━━━ PROVIDED ENTRIES ━━━

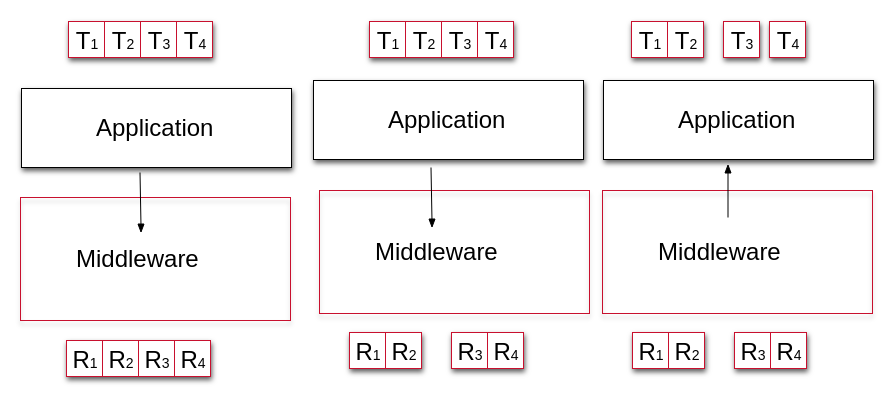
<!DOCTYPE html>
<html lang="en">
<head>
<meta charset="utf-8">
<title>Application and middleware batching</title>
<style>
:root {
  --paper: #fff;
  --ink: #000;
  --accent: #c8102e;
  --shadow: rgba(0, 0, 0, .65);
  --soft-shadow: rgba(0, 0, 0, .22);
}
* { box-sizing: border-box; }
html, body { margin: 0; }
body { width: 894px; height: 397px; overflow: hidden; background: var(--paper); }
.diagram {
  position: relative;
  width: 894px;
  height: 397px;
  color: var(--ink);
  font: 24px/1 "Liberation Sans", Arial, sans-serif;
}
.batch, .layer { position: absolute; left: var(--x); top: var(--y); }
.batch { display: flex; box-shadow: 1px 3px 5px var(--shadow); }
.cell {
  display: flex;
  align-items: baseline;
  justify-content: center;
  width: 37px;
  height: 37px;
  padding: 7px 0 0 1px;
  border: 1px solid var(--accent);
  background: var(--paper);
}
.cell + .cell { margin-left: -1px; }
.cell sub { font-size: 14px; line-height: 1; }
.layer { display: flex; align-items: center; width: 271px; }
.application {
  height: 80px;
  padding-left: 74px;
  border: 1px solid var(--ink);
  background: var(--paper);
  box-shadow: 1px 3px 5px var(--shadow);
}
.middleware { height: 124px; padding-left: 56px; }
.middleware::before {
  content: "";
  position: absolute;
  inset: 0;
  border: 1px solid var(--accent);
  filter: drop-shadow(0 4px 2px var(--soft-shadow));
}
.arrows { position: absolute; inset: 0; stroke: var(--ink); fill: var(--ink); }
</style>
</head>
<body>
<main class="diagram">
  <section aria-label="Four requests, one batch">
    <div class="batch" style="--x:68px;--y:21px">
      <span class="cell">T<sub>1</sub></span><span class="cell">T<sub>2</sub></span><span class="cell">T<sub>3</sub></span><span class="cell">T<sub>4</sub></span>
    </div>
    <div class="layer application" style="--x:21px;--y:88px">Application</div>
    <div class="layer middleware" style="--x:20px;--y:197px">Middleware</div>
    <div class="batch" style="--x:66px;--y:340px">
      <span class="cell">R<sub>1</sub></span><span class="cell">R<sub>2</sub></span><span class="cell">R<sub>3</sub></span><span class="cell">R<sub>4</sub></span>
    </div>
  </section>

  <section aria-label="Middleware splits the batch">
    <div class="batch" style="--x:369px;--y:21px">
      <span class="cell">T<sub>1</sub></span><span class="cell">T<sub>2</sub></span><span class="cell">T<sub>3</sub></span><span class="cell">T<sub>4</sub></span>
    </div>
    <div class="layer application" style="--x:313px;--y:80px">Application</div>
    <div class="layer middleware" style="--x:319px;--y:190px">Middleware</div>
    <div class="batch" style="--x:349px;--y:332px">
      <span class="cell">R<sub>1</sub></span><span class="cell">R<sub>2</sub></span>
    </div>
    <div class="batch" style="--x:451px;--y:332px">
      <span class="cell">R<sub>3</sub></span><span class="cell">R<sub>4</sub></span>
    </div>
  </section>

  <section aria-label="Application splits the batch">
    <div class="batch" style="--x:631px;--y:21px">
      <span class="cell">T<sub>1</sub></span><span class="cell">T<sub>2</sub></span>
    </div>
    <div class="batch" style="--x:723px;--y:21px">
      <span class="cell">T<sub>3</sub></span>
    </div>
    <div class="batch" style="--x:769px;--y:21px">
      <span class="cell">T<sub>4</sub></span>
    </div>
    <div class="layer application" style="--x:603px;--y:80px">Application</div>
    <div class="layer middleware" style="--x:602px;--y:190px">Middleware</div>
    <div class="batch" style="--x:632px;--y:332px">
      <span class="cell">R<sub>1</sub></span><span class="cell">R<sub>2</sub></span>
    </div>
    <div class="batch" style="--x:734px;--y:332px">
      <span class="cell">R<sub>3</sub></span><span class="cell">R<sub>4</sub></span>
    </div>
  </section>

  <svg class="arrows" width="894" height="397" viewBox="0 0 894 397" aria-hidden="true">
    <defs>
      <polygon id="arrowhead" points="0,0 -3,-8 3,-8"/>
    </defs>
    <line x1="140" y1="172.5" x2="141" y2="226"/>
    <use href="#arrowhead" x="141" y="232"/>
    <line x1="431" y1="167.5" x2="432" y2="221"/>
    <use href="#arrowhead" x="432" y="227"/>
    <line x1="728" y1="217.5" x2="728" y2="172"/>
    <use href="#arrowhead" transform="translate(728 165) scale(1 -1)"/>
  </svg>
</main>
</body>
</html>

━━━

• [EXERCISE DESCRIPTION]: Every record gets retyped exactly; no picture goes into the copy.

• [RESULT]:
<!DOCTYPE html>
<html lang="en">
<head>
<meta charset="utf-8">
<title>Application and middleware batching</title>
<style>
:root {
  --paper: #fff;
  --ink: #000;
  --accent: #c8102e;
  --shadow: rgba(0, 0, 0, .65);
  --soft-shadow: rgba(0, 0, 0, .22);
}
* { box-sizing: border-box; }
html, body { margin: 0; }
body { width: 894px; height: 397px; overflow: hidden; background: var(--paper); }
.diagram {
  position: relative;
  width: 894px;
  height: 397px;
  color: var(--ink);
  font: 24px/1 "Liberation Sans", Arial, sans-serif;
}
.batch, .layer { position: absolute; left: var(--x); top: var(--y); }
.batch { display: flex; box-shadow: 1px 3px 5px var(--shadow); }
.cell {
  display: flex;
  align-items: baseline;
  justify-content: center;
  width: 37px;
  height: 37px;
  padding: 7px 0 0 1px;
  border: 1px solid var(--accent);
  background: var(--paper);
}
.cell + .cell { margin-left: -1px; }
.cell sub { font-size: 14px; line-height: 1; }
.layer { display: flex; align-items: center; width: 271px; }
.application {
  height: 80px;
  padding-left: 74px;
  border: 1px solid var(--ink);
  background: var(--paper);
  box-shadow: 1px 3px 5px var(--shadow);
}
.middleware { height: 124px; padding-left: 56px; }
.middleware::before {
  content: "";
  position: absolute;
  inset: 0;
  border: 1px solid var(--accent);
  filter: drop-shadow(0 4px 2px var(--soft-shadow));
}
.arrows { position: absolute; inset: 0; stroke: var(--ink); fill: var(--ink); }
</style>
</head>
<body>
<main class="diagram">
  <section aria-label="Four requests, one batch">
    <div class="batch" style="--x:68px;--y:21px">
      <span class="cell">T<sub>1</sub></span><span class="cell">T<sub>2</sub></span><span class="cell">T<sub>3</sub></span><span class="cell">T<sub>4</sub></span>
    </div>
    <div class="layer application" style="--x:21px;--y:88px">Application</div>
    <div class="layer middleware" style="--x:20px;--y:197px">Middleware</div>
    <div class="batch" style="--x:66px;--y:340px">
      <span class="cell">R<sub>1</sub></span><span class="cell">R<sub>2</sub></span><span class="cell">R<sub>3</sub></span><span class="cell">R<sub>4</sub></span>
    </div>
  </section>

  <section aria-label="Middleware splits the batch">
    <div class="batch" style="--x:369px;--y:21px">
      <span class="cell">T<sub>1</sub></span><span class="cell">T<sub>2</sub></span><span class="cell">T<sub>3</sub></span><span class="cell">T<sub>4</sub></span>
    </div>
    <div class="layer application" style="--x:313px;--y:80px">Application</div>
    <div class="layer middleware" style="--x:319px;--y:190px">Middleware</div>
    <div class="batch" style="--x:349px;--y:332px">
      <span class="cell">R<sub>1</sub></span><span class="cell">R<sub>2</sub></span>
    </div>
    <div class="batch" style="--x:451px;--y:332px">
      <span class="cell">R<sub>3</sub></span><span class="cell">R<sub>4</sub></span>
    </div>
  </section>

  <section aria-label="Application splits the batch">
    <div class="batch" style="--x:631px;--y:21px">
      <span class="cell">T<sub>1</sub></span><span class="cell">T<sub>2</sub></span>
    </div>
    <div class="batch" style="--x:723px;--y:21px">
      <span class="cell">T<sub>3</sub></span>
    </div>
    <div class="batch" style="--x:769px;--y:21px">
      <span class="cell">T<sub>4</sub></span>
    </div>
    <div class="layer application" style="--x:603px;--y:80px">Application</div>
    <div class="layer middleware" style="--x:602px;--y:190px">Middleware</div>
    <div class="batch" style="--x:632px;--y:332px">
      <span class="cell">R<sub>1</sub></span><span class="cell">R<sub>2</sub></span>
    </div>
    <div class="batch" style="--x:734px;--y:332px">
      <span class="cell">R<sub>3</sub></span><span class="cell">R<sub>4</sub></span>
    </div>
  </section>

  <svg class="arrows" width="894" height="397" viewBox="0 0 894 397" aria-hidden="true">
    <defs>
      <polygon id="arrowhead" points="0,0 -3,-8 3,-8"/>
    </defs>
    <line x1="140" y1="172.5" x2="141" y2="226"/>
    <use href="#arrowhead" x="141" y="232"/>
    <line x1="431" y1="167.5" x2="432" y2="221"/>
    <use href="#arrowhead" x="432" y="227"/>
    <line x1="728" y1="217.5" x2="728" y2="172"/>
    <use href="#arrowhead" transform="translate(728 165) scale(1 -1)"/>
  </svg>
</main>
</body>
</html>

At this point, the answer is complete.